It can be heard (or felt) on tracks like Sysyphe’s “Dub Spell”. Here you feel the physical vibrations from the bass but the actual bass tones are reasonably light in quantity. This leaves the midrange free to breathe without suffering from bass bleed but the bass still feels big and powerful. It’s a tight, fast bass that scales according to each recording and always seems to find the right level of impact.
The mids are a tasteful blend of forwardness and clarity. Male vocals and lower midrange instruments are full-bodied, natural and warm yet nicely separated from the bass. Female vocals are vibrant and slightly forward, electric guitars have some grungy bite and snare drums sound clean without being sharp.
Listening to “Red Forest” by If These Trees Could Talk, the guitars sit above the bass in the mix and are easy to isolate thanks to the high level of instrument separation and resolution in 5×5’s midrange. They sound vigorous and lively without ever sounding glaringly bright or strident.
The FiR Audio 5×5 has a crisp treble that sparkles with natural energy. It’s precise and lively but devoid of harsh peaks. It’s a treble that’s exciting without being fatiguing, which for my ears is a welcome change. The treble gives percussion instruments a nice clean leading edge as well as providing ample clarity to the overall presentation.
Albums like Michael Jackson’s “Thriller” are a real treat to listen to with the VxV. You can hear all the subtle details in each song yet I’m able to listen to the entire album without feeling treble fatigue.
The soundstage has above-average dimensions, going quite wide and deep. Instrument placement is precise and the 5×5 paints a holographic image, immersing you in the music. Layering is excellent, as is the instrument separation: this IEM definitely has the technical chops to impress regardless of price.
Meze Rai Penta ($1099)

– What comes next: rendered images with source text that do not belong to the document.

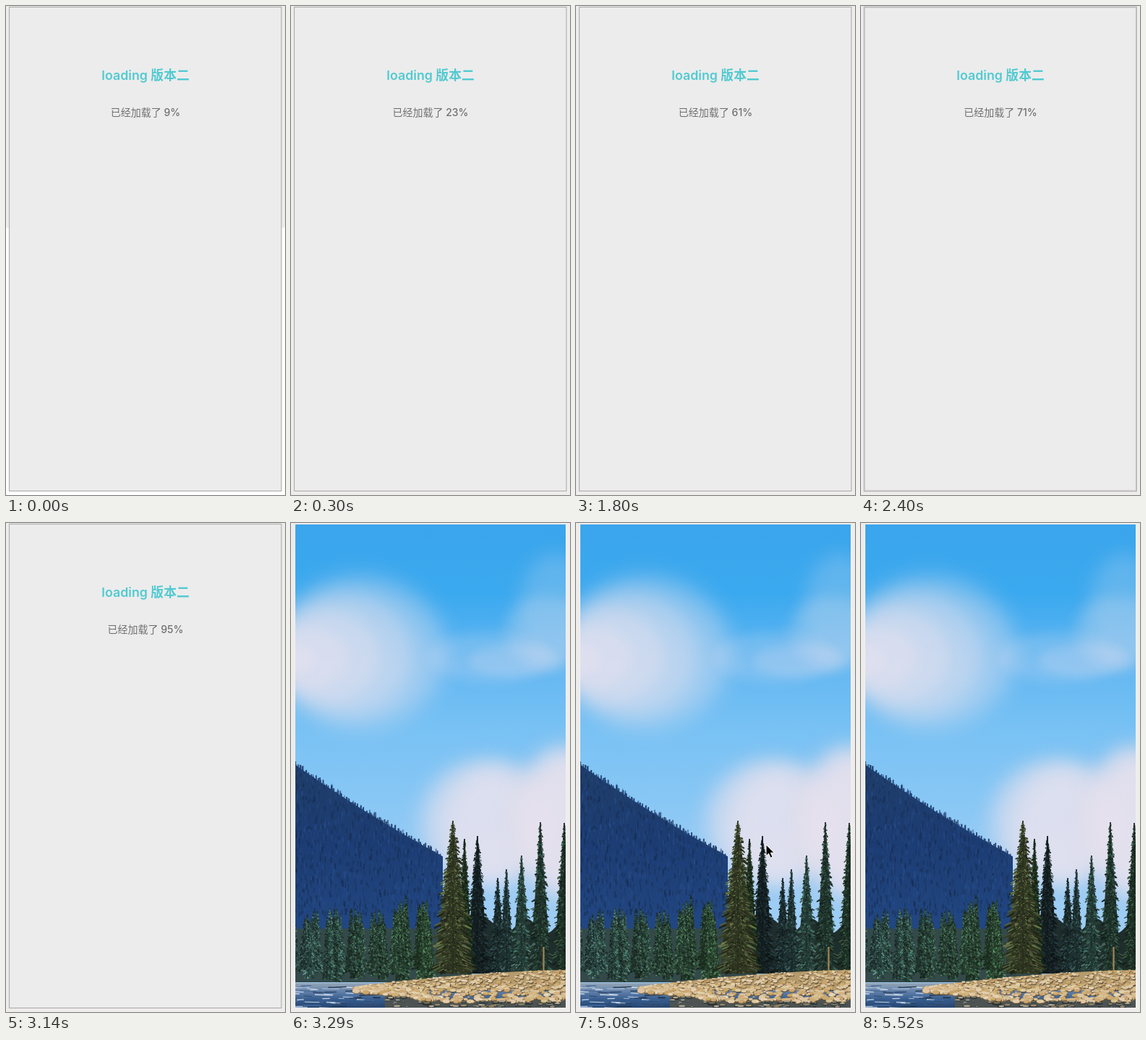
Write an HTML page with a canvas that moves like this. It is 386 px wide and 675 px high and loops after 6.28 s.

```html
<!DOCTYPE html>
<html lang="zh">
<head>
<meta charset="utf-8">
<title>loading</title>
<style>
  html, body { margin: 0; width: 100%; height: 100%; overflow: hidden; background: #efedec; }
  svg, canvas { position: absolute; left: 0; top: 0; display: block; }
  text { font-family: Inter, "Noto Sans CJK SC", "Noto Sans CJK", sans-serif; text-anchor: middle; }
  .title { font-size: 17.8px; font-weight: 600; fill: #52cad1; }
  .status { font-size: 14px; font-weight: 500; fill: #707070; }
</style>
</head>
<body>
<svg width="386" height="675">
  <path id="blank" d="M0 306H386V675H0Z" fill="#fff"/>
  <rect id="panel" x="4.5" y="1.5" width="376.5" height="668" fill="#ececec"/>
  <text class="title" x="193" y="102">loading 版本二</text>
  <text class="status" id="status" x="193" y="152.3"></text>
</svg>
<canvas id="photo" width="386" height="675"></canvas>
<svg width="386" height="675">
  <path id="cursor" d="M0 0V15.6L3.5 12.3 6.1 18.2 9 17 6.4 11.2H11.2Z" fill="#000" stroke="#fff" stroke-linejoin="round"/>
</svg>
<script>
const $ = id => document.getElementById(id);
const ctx = $('photo').getContext('2d');
const LEFT = 6, TOP = 2, RIGHT = 380, BOTTOM = 669;

let seed = 7;
const rand = (min = 0, max = 1) => {
  seed = (seed * 16807) % 2147483647;
  return min + (max - min) * seed / 2147483647;
};
const mix = (a, b, k) => a + (b - a) * k;
const hsl = (h, s, l, a = 1) => `hsl(${h} ${s}% ${l}% / ${a})`;

function gradient(y0, y1, ...colors) {
  const g = ctx.createLinearGradient(0, y0, 0, y1);
  colors.forEach((c, i) => g.addColorStop(i / (colors.length - 1), c));
  return g;
}

// Fills everything between a skyline y = edge(x) and a bottom line.
function hill(x0, x1, edge, bottom, fill) {
  ctx.beginPath();
  for (let x = x0; x <= x1; x++) ctx.lineTo(x, edge(x));
  ctx.lineTo(x1, bottom);
  ctx.lineTo(x0, bottom);
  ctx.fillStyle = fill;
  ctx.fill();
}

function blob(x, y, rx, ry, fill) {
  ctx.beginPath();
  ctx.ellipse(x, y, rx, ry, 0, 0, 7);
  ctx.fillStyle = fill;
  ctx.fill();
}

function line(x0, y0, x1, y1, color, width) {
  ctx.beginPath();
  ctx.moveTo(x0, y0);
  ctx.lineTo(x1, y1);
  ctx.strokeStyle = color;
  ctx.lineWidth = width;
  ctx.stroke();
}

// Translucent layers that shrink from an outer ellipse to a bright core.
function cloud(outer, core, layers, alpha) {
  for (let i = 0; i < layers; i++) {
    const k = layers > 1 ? i / (layers - 1) : 0;
    const [x, y, rx, ry] = outer.map((v, j) => mix(v, core[j], k));
    ctx.filter = `blur(${4 + ry / 9}px)`;
    blob(x, y, rx, ry, `rgb(231 226 238 / ${alpha})`);
  }
  ctx.filter = 'none';
}

function drawSky() {
  ctx.fillStyle = gradient(TOP, 480, '#3aa5ec', '#3ba9ef', '#62b7f2', '#79c2f4', '#88c7f5', '#9dcdf4');
  ctx.fillRect(LEFT, TOP, RIGHT - LEFT, BOTTOM - TOP);
  for (let x = 183; x < RIGHT; x += 90) cloud([x, 11, 20, 9], [], 1, 0.16);
  cloud([95, 178, 118, 104], [4, 188, 30, 20], 5, 0.42);
  cloud([365, 120, 50, 78], [355, 150, 60, 50], 2, 0.22);
  cloud([275, 185, 85, 34], [310, 190, 65, 22], 2, 0.2);
  cloud([155, 385, 75, 30], [], 1, 0.22);
  cloud([272, 410, 96, 86], [280, 420, 56, 74], 4, 0.42);
  cloud([378, 410, 70, 102], [380, 415, 50, 88], 4, 0.5);
  cloud([206, 440, 22, 14], [], 1, 0.8);
}

function drawMountain() {
  const ridge = x => 334 + (x - LEFT) * 0.62 + 4 * Math.sin((x - LEFT) / 64);
  hill(LEFT, 210, ridge, 560, gradient(335, 550, '#1f3d68', '#1c3c74', '#214681'));
  for (let y = 328; y < 548; y += 1.5) {
    for (let i = 0; i < 12; i++) {
      const x = rand(LEFT, 208);
      if (y < ridge(x)) continue;
      line(x, y - rand(4, 9), x, y, hsl(217, 55, rand(18, 36), 0.6), rand(1, 2.4));
    }
  }
  for (let x = LEFT; x < 208; x += rand(2, 5)) {
    line(x, ridge(x) + 4, x, ridge(x) - rand(0, 6), '#1f3f70', 1.8);
  }
}

function conifer(x, top, base, half, hue, light) {
  const height = base - top, tier = 6 + half / 4;
  hill(x - half * 0.65, x + half * 0.65, u => top + height * Math.abs(u - x) / half / 0.75, base, hsl(hue, 24, light * 0.7));
  line(x, top, x, base, hsl(hue, 24, light * 0.6), 1.8);
  for (let y = top + 3; y < base; y += 1.5) {
    const step = ((y - top) / tier) % 1;
    const reach = half * ((y - top) / height) ** 0.72 * (0.72 + 0.33 * step);
    for (let i = 0; i < 2 + reach / 4; i++) {
      const dx = rand(-reach, reach);
      const tone = light * (0.4 + 1.25 * rand() ** 1.6);
      line(x + dx * 0.65, y - Math.abs(dx) * 0.12, x + dx, y + rand(0, 2), hsl(hue + rand(-15, 15), rand(14, 30), tone), rand(1, 2));
    }
  }
}

function drawForest() {
  hill(LEFT, 250, () => 560, 634, '#34494a');
  for (let i = 0; i < 60; i++) {
    const x = LEFT + (i * 31) % 188;
    const rise = 26 * Math.exp(-(((x - 170) / 22) ** 2));
    conifer(x, rand(531, 556) - rise, rand(612, 634), rand(6, 11), mix(175, 130, x / 200), rand(22, 35));
  }
  hill(244, RIGHT, x => 556 + 10 * Math.sin(x / 9), 620, '#1f2e2c');
  // [x, top, half width, hue, lightness]
  [[286, 490, 16, 185, 20], [298, 478, 15, 180, 22], [258, 432, 22, 190, 15], [319, 459, 19, 165, 27],
    [345, 413, 20, 155, 23], [378, 414, 20, 145, 22], [240, 436, 17, 120, 20], [224, 411, 35, 80, 25]]
    .forEach(([x, top, half, hue, light]) => conifer(x, top, 622, half, hue, light));
  line(349.5, 585, 349.5, 618, '#a08658', 2.2);
}

function drawShore() {
  hill(LEFT, RIGHT, () => 635, BOTTOM, gradient(635, BOTTOM, '#95a6b6', '#6382ab', '#365c8d', '#264672'));
  for (let y = 637; y < BOTTOM; y += 0.35) {
    const x = rand(-5, 190);
    line(x, y, x + rand(6, 26), y + rand(-1, 1), hsl(214, 38, rand() < 0.4 ? rand(72, 90) : rand(18, 50)), rand(0.7, 1.8));
  }
  const bank = x => 617 + 24 * ((RIGHT - x) / 300) ** 1.6;
  const foot = x => mix(645, 661, Math.min(1, (x - 80) / 130));
  hill(130, RIGHT, x => foot(x) - 4, BOTTOM, '#4d5352');
  hill(85, RIGHT, bank, 645, '#b59a6c');
  for (let k = 0; k < 1; k += 0.0012) {
    const x = rand(88, RIGHT), r = rand(1, 2 + 2.5 * k);
    const y = mix(bank(x), foot(x), k);
    blob(x + 0.6, y + 1, r * 1.4, r * 0.8, hsl(35, 24, rand(24, 46)));
    blob(x, y, r * 1.3, r * 0.7, hsl(rand(33, 42), 48, rand(58, 82)));
  }
  for (let i = 0; i < 60; i++) {
    const x = rand(128, RIGHT), r = rand(2, 7);
    const y = rand(foot(x), BOTTOM);
    blob(x, y, r, r * 0.4, hsl(200, 14, rand(16, 32)));
    blob(x, y - 1, r * 0.7, r * 0.2, hsl(38, 24, rand(40, 72)));
  }
}

function drawPhoto() {
  ctx.fillStyle = '#efeeed';
  ctx.fillRect(4, 1, 378, 670);
  ctx.beginPath();
  ctx.rect(LEFT, TOP, RIGHT - LEFT, BOTTOM - TOP);
  ctx.clip();
  drawSky();
  drawMountain();
  drawForest();
  drawShore();
}

const LOOP = 6280, PHOTO_START = 3290, ITEMS = 21;
// Moments when more items have arrived: [ms, items loaded]
const progress = [[0, 2], [150, 3], [300, 5], [600, 6], [900, 7], [1350, 10], [1650, 12],
  [1800, 13], [2400, 15], [2550, 16], [2700, 17], [2840, 19], [3140, 20]];
// The pointer jumps along these stops at an even beat.
const POINTER_START = 4778, BEAT = 148;
const stops = [[16, 317], [172, 378], [263, 444], [323, 598], [359, 671]];
const show = (id, on) => { $(id).style.visibility = on ? 'visible' : 'hidden'; };

function render() {
  const t = performance.now() % LOOP;
  const [, loaded] = progress.filter(([start]) => start <= t).pop();
  $('status').textContent = `已经加载了 ${Math.floor(loaded * 100 / ITEMS)}%`;
  const soft = t >= 2400 && t < 2550;
  $('panel').setAttribute('stroke-width', soft ? 2 : 1.1);
  $('panel').setAttribute('stroke', soft ? '#bcbcbc' : '#acacac');
  show('blank', t < 300);
  show('photo', t >= PHOTO_START);
  const stop = stops[Math.floor((t - POINTER_START) / BEAT)];
  show('cursor', stop);
  if (stop) $('cursor').setAttribute('transform', `translate(${stop})`);
  requestAnimationFrame(render);
}

drawPhoto();
render();
</script>
</body>
</html>
```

The Meze Rai Penta is another hybrid 5-driver IEM with a 1DD+4BA configuration. The Rai Penta has a warmer tonality with a more laid back presentation. Rai Penta has more bass emphasis with a fair amount of warmth from the bass carrying over into the midrange.
The mids are thicker and have less clarity than the 5×5 but have a certain organic, natural charm. Both earphones have excellent midrange resolution but the 5×5 has better detail retrieval and a more spacious sound.
Penta’s treble is softer and laid back compared to the 5×5 which has more treble energy and precision. The 5×5 has a more expansive soundstage with added width and larger dimensions. The Rai Penta is all about kicking back and relaxing without compromising on resolution while the 5×5 is more vivid and energetic.
Sennheiser IE800S ($999)
The Sennheiser IE800S is a single dynamic driver earphone. Compared to the 5×5, the IE800S has a warmer, thicker tonality with a strong emphasis on vocals. IE800S has more sub-bass quantity but is lighter in the mid-bass region.
Midrange instruments are more recessed than the 5×5 but the Sennheiser’s vocals reproduction is some of the best I’ve heard in this semi-top-tier price range. It doesn’t have the same level of clarity as the 5×5 which has a brighter tonality and better detail retrieval.
The IE800S highs are buttery smooth with a dip in the lower treble and a large 10kHz peak. In comparison, 5×5’s treble peaks earlier at 8kHz but has a similar level of extension. As a result of this upper treble extension, both IEMs have an airy presentation but the 5×5 is starker and more precise. Soundstage is narrower and more intimate on IE800S but it has great depth and strong imaging.
The FiR Audio 5×5 is an in-ear monitor that for my ears does pretty much everything right. Sure, it doesn’t come cheap but compared to flagships carrying the TOTL moniker (including FiR’s own M series), it’s a lot more accessible in terms of price.
With its charming themed presentation, stellar build quality, mature yet exciting tuning and technical strengths, the Five X Five sets itself apart from the competition. I think it might be the best gateway TOTL earphone money can buy right now. The 5×5 gets my solid recommendation and a spot on my best IEMs list.